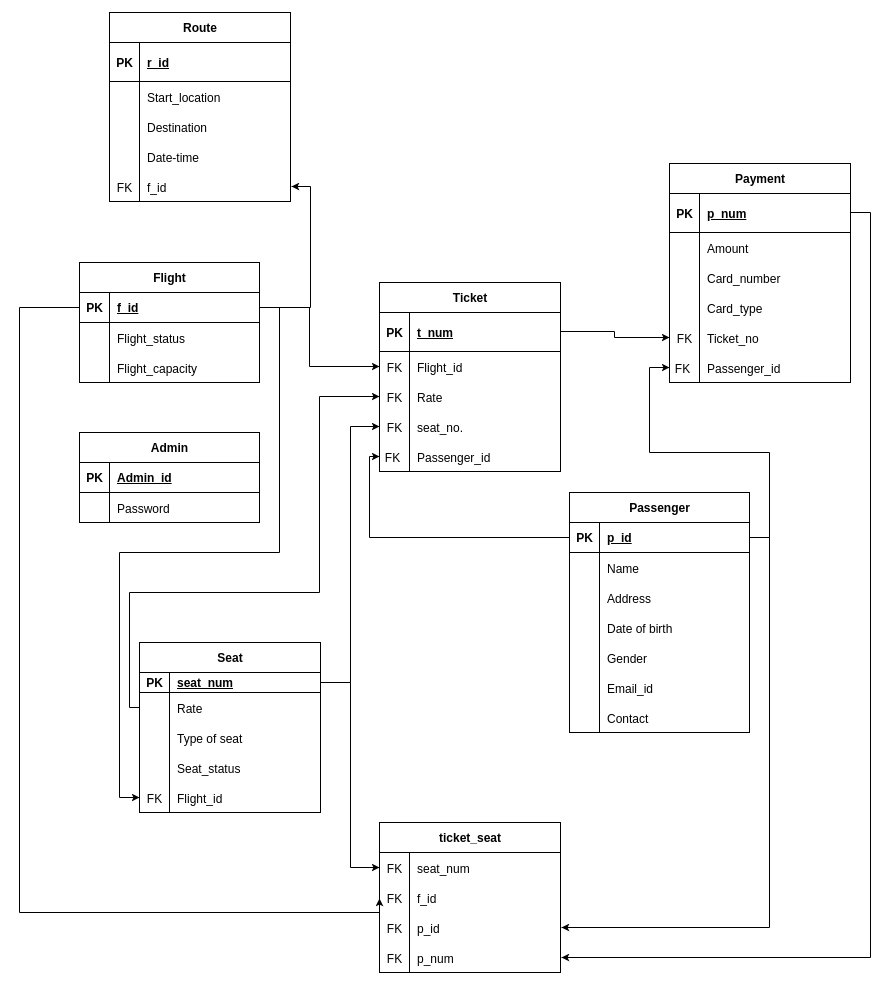
<!DOCTYPE html>
<html lang="en">
<head>
<meta charset="utf-8">
<title>Flight booking entity diagram</title>
<style>
:root { --ink: #000; --paper: #fff; --row: 30px; }
* { box-sizing: border-box; margin: 0; }
body { width: 891px; height: 985px; overflow: hidden; background: var(--paper); }
.diagram { position: relative; width: 891px; height: 985px; overflow: hidden; color: var(--ink); font: 12px/14px "Liberation Sans", Arial, sans-serif; }
.entity { position: absolute; width: 182px; border: 1px solid var(--ink); background: var(--paper); }
.entity h2 { height: var(--row); border-bottom: 1px solid var(--ink); padding-top: 8px; font-size: 12px; line-height: 14px; text-align: center; }
.field { display: grid; grid-template-columns: 30px 1fr; height: var(--row); }
.field:last-child { height: 29px; }
.field > * { display: flex; align-items: center; padding-top: 1px; }
.field:last-child > * { padding-top: 2px; }
.key { justify-content: center; border-right: 1px solid var(--ink); }
.key.shifted { padding-right: 4px; }
.name { padding-left: 7px; }
.primary { height: var(--primary-row, 30px); border-bottom: 1px solid var(--ink); font-weight: bold; }
.primary .name { text-decoration: underline; }
.narrow { width: 181px; }
.tall { --primary-row: 39px; }
.short { --primary-row: 20px; }
.route { left: 109px; top: 12px; }
.flight { left: 79px; top: 262px; }
.admin { left: 79px; top: 432px; }
.seat { left: 139px; top: 642px; }
.ticket { left: 379px; top: 282px; }
.payment { left: 669px; top: 163px; }
.passenger { left: 569px; top: 492px; }
.ticket-seat { left: 379px; top: 822px; }
.connectors { position: absolute; left: 0; top: 0; }
.connectors polyline { fill: none; stroke: var(--ink); }
.connectors .to { marker-end: url(#arrow); }
</style>
</head>
<body>
<main class="diagram">
  <section class="entity route tall">
    <h2>Route</h2>
    <div class="field primary"><span class="key">PK</span><span class="name">r_id</span></div>
    <div class="field"><span class="key"></span><span class="name">Start_location</span></div>
    <div class="field"><span class="key"></span><span class="name">Destination</span></div>
    <div class="field"><span class="key"></span><span class="name">Date-time</span></div>
    <div class="field"><span class="key">FK</span><span class="name">f_id</span></div>
  </section>

  <section class="entity flight narrow">
    <h2>Flight</h2>
    <div class="field primary"><span class="key">PK</span><span class="name">f_id</span></div>
    <div class="field"><span class="key"></span><span class="name">Flight_status</span></div>
    <div class="field"><span class="key"></span><span class="name">Flight_capacity</span></div>
  </section>

  <section class="entity admin narrow">
    <h2>Admin</h2>
    <div class="field primary"><span class="key">PK</span><span class="name">Admin_id</span></div>
    <div class="field"><span class="key"></span><span class="name">Password</span></div>
  </section>

  <section class="entity seat short">
    <h2>Seat</h2>
    <div class="field primary"><span class="key">PK</span><span class="name">seat_num</span></div>
    <div class="field"><span class="key"></span><span class="name">Rate</span></div>
    <div class="field"><span class="key"></span><span class="name">Type of seat</span></div>
    <div class="field"><span class="key"></span><span class="name">Seat_status</span></div>
    <div class="field"><span class="key">FK</span><span class="name">Flight_id</span></div>
  </section>

  <section class="entity ticket tall">
    <h2>Ticket</h2>
    <div class="field primary"><span class="key">PK</span><span class="name">t_num</span></div>
    <div class="field"><span class="key">FK</span><span class="name">Flight_id</span></div>
    <div class="field"><span class="key">FK</span><span class="name">Rate</span></div>
    <div class="field"><span class="key">FK</span><span class="name">seat_no.</span></div>
    <div class="field"><span class="key shifted">FK</span><span class="name">Passenger_id</span></div>
  </section>

  <section class="entity payment tall">
    <h2>Payment</h2>
    <div class="field primary"><span class="key">PK</span><span class="name">p_num</span></div>
    <div class="field"><span class="key"></span><span class="name">Amount</span></div>
    <div class="field"><span class="key"></span><span class="name">Card_number</span></div>
    <div class="field"><span class="key"></span><span class="name">Card_type</span></div>
    <div class="field"><span class="key">FK</span><span class="name">Ticket_no</span></div>
    <div class="field"><span class="key shifted">FK</span><span class="name">Passenger_id</span></div>
  </section>

  <section class="entity passenger narrow">
    <h2>Passenger</h2>
    <div class="field primary"><span class="key">PK</span><span class="name">p_id</span></div>
    <div class="field"><span class="key"></span><span class="name">Name</span></div>
    <div class="field"><span class="key"></span><span class="name">Address</span></div>
    <div class="field"><span class="key"></span><span class="name">Date of birth</span></div>
    <div class="field"><span class="key"></span><span class="name">Gender</span></div>
    <div class="field"><span class="key"></span><span class="name">Email_id</span></div>
    <div class="field"><span class="key"></span><span class="name">Contact</span></div>
  </section>

  <section class="entity ticket-seat">
    <h2>ticket_seat</h2>
    <div class="field"><span class="key">FK</span><span class="name">seat_num</span></div>
    <div class="field"><span class="key">FK</span><span class="name">f_id</span></div>
    <div class="field"><span class="key">FK</span><span class="name">p_id</span></div>
    <div class="field"><span class="key">FK</span><span class="name">p_num</span></div>
  </section>

  <svg class="connectors" width="891" height="985" viewBox="0 0 891 985" aria-hidden="true">
    <defs>
      <marker id="arrow" markerUnits="userSpaceOnUse" markerWidth="8" markerHeight="8" refX="8" refY="4" orient="auto">
        <polygon points="0,0 8,4 0,8 2,4"/>
      </marker>
    </defs>
    <g transform="translate(.5 .5)">
      <polyline class="to" points="259,307 310,307 310,186 291,186"/>
      <polyline class="to" points="259,307 309,307 309,366 379,366"/>
      <polyline class="to" points="259,307 279,307 279,552 119,552 119,797 139,797"/>
      <polyline class="to" points="79,307 19,307 19,912 379,912 379,898"/>
      <polyline class="to" points="139,707 129,707 129,592 319,592 319,396 379,396"/>
      <polyline class="to" points="320,682 350,682 350,426 379,426"/>
      <polyline class="to" points="320,682 350,682 350,867 379,867"/>
      <polyline class="to" points="569,537 369,537 369,456 379,456"/>
      <polyline class="to" points="560,331 614,331 614,337 669,337"/>
      <polyline class="to" points="749,537 769,537 769,452 649,452 649,367 669,367"/>
      <polyline class="to" points="749,537 769,537 769,927 561,927"/>
      <polyline class="to" points="850,212 870,212 870,957 561,957"/>
    </g>
  </svg>
</main>
</body>
</html>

^^^^^^^^^^^^^^^^

[Exercise description] Return the entries above exactly as they appear. Pictures should not be copied.

[Response to the task]
<!DOCTYPE html>
<html lang="en">
<head>
<meta charset="utf-8">
<title>Flight booking entity diagram</title>
<style>
:root { --ink: #000; --paper: #fff; --row: 30px; }
* { box-sizing: border-box; margin: 0; }
body { width: 891px; height: 985px; overflow: hidden; background: var(--paper); }
.diagram { position: relative; width: 891px; height: 985px; overflow: hidden; color: var(--ink); font: 12px/14px "Liberation Sans", Arial, sans-serif; }
.entity { position: absolute; width: 182px; border: 1px solid var(--ink); background: var(--paper); }
.entity h2 { height: var(--row); border-bottom: 1px solid var(--ink); padding-top: 8px; font-size: 12px; line-height: 14px; text-align: center; }
.field { display: grid; grid-template-columns: 30px 1fr; height: var(--row); }
.field:last-child { height: 29px; }
.field > * { display: flex; align-items: center; padding-top: 1px; }
.field:last-child > * { padding-top: 2px; }
.key { justify-content: center; border-right: 1px solid var(--ink); }
.key.shifted { padding-right: 4px; }
.name { padding-left: 7px; }
.primary { height: var(--primary-row, 30px); border-bottom: 1px solid var(--ink); font-weight: bold; }
.primary .name { text-decoration: underline; }
.narrow { width: 181px; }
.tall { --primary-row: 39px; }
.short { --primary-row: 20px; }
.route { left: 109px; top: 12px; }
.flight { left: 79px; top: 262px; }
.admin { left: 79px; top: 432px; }
.seat { left: 139px; top: 642px; }
.ticket { left: 379px; top: 282px; }
.payment { left: 669px; top: 163px; }
.passenger { left: 569px; top: 492px; }
.ticket-seat { left: 379px; top: 822px; }
.connectors { position: absolute; left: 0; top: 0; }
.connectors polyline { fill: none; stroke: var(--ink); }
.connectors .to { marker-end: url(#arrow); }
</style>
</head>
<body>
<main class="diagram">
  <section class="entity route tall">
    <h2>Route</h2>
    <div class="field primary"><span class="key">PK</span><span class="name">r_id</span></div>
    <div class="field"><span class="key"></span><span class="name">Start_location</span></div>
    <div class="field"><span class="key"></span><span class="name">Destination</span></div>
    <div class="field"><span class="key"></span><span class="name">Date-time</span></div>
    <div class="field"><span class="key">FK</span><span class="name">f_id</span></div>
  </section>

  <section class="entity flight narrow">
    <h2>Flight</h2>
    <div class="field primary"><span class="key">PK</span><span class="name">f_id</span></div>
    <div class="field"><span class="key"></span><span class="name">Flight_status</span></div>
    <div class="field"><span class="key"></span><span class="name">Flight_capacity</span></div>
  </section>

  <section class="entity admin narrow">
    <h2>Admin</h2>
    <div class="field primary"><span class="key">PK</span><span class="name">Admin_id</span></div>
    <div class="field"><span class="key"></span><span class="name">Password</span></div>
  </section>

  <section class="entity seat short">
    <h2>Seat</h2>
    <div class="field primary"><span class="key">PK</span><span class="name">seat_num</span></div>
    <div class="field"><span class="key"></span><span class="name">Rate</span></div>
    <div class="field"><span class="key"></span><span class="name">Type of seat</span></div>
    <div class="field"><span class="key"></span><span class="name">Seat_status</span></div>
    <div class="field"><span class="key">FK</span><span class="name">Flight_id</span></div>
  </section>

  <section class="entity ticket tall">
    <h2>Ticket</h2>
    <div class="field primary"><span class="key">PK</span><span class="name">t_num</span></div>
    <div class="field"><span class="key">FK</span><span class="name">Flight_id</span></div>
    <div class="field"><span class="key">FK</span><span class="name">Rate</span></div>
    <div class="field"><span class="key">FK</span><span class="name">seat_no.</span></div>
    <div class="field"><span class="key shifted">FK</span><span class="name">Passenger_id</span></div>
  </section>

  <section class="entity payment tall">
    <h2>Payment</h2>
    <div class="field primary"><span class="key">PK</span><span class="name">p_num</span></div>
    <div class="field"><span class="key"></span><span class="name">Amount</span></div>
    <div class="field"><span class="key"></span><span class="name">Card_number</span></div>
    <div class="field"><span class="key"></span><span class="name">Card_type</span></div>
    <div class="field"><span class="key">FK</span><span class="name">Ticket_no</span></div>
    <div class="field"><span class="key shifted">FK</span><span class="name">Passenger_id</span></div>
  </section>

  <section class="entity passenger narrow">
    <h2>Passenger</h2>
    <div class="field primary"><span class="key">PK</span><span class="name">p_id</span></div>
    <div class="field"><span class="key"></span><span class="name">Name</span></div>
    <div class="field"><span class="key"></span><span class="name">Address</span></div>
    <div class="field"><span class="key"></span><span class="name">Date of birth</span></div>
    <div class="field"><span class="key"></span><span class="name">Gender</span></div>
    <div class="field"><span class="key"></span><span class="name">Email_id</span></div>
    <div class="field"><span class="key"></span><span class="name">Contact</span></div>
  </section>

  <section class="entity ticket-seat">
    <h2>ticket_seat</h2>
    <div class="field"><span class="key">FK</span><span class="name">seat_num</span></div>
    <div class="field"><span class="key">FK</span><span class="name">f_id</span></div>
    <div class="field"><span class="key">FK</span><span class="name">p_id</span></div>
    <div class="field"><span class="key">FK</span><span class="name">p_num</span></div>
  </section>

  <svg class="connectors" width="891" height="985" viewBox="0 0 891 985" aria-hidden="true">
    <defs>
      <marker id="arrow" markerUnits="userSpaceOnUse" markerWidth="8" markerHeight="8" refX="8" refY="4" orient="auto">
        <polygon points="0,0 8,4 0,8 2,4"/>
      </marker>
    </defs>
    <g transform="translate(.5 .5)">
      <polyline class="to" points="259,307 310,307 310,186 291,186"/>
      <polyline class="to" points="259,307 309,307 309,366 379,366"/>
      <polyline class="to" points="259,307 279,307 279,552 119,552 119,797 139,797"/>
      <polyline class="to" points="79,307 19,307 19,912 379,912 379,898"/>
      <polyline class="to" points="139,707 129,707 129,592 319,592 319,396 379,396"/>
      <polyline class="to" points="320,682 350,682 350,426 379,426"/>
      <polyline class="to" points="320,682 350,682 350,867 379,867"/>
      <polyline class="to" points="569,537 369,537 369,456 379,456"/>
      <polyline class="to" points="560,331 614,331 614,337 669,337"/>
      <polyline class="to" points="749,537 769,537 769,452 649,452 649,367 669,367"/>
      <polyline class="to" points="749,537 769,537 769,927 561,927"/>
      <polyline class="to" points="850,212 870,212 870,957 561,957"/>
    </g>
  </svg>
</main>
</body>
</html>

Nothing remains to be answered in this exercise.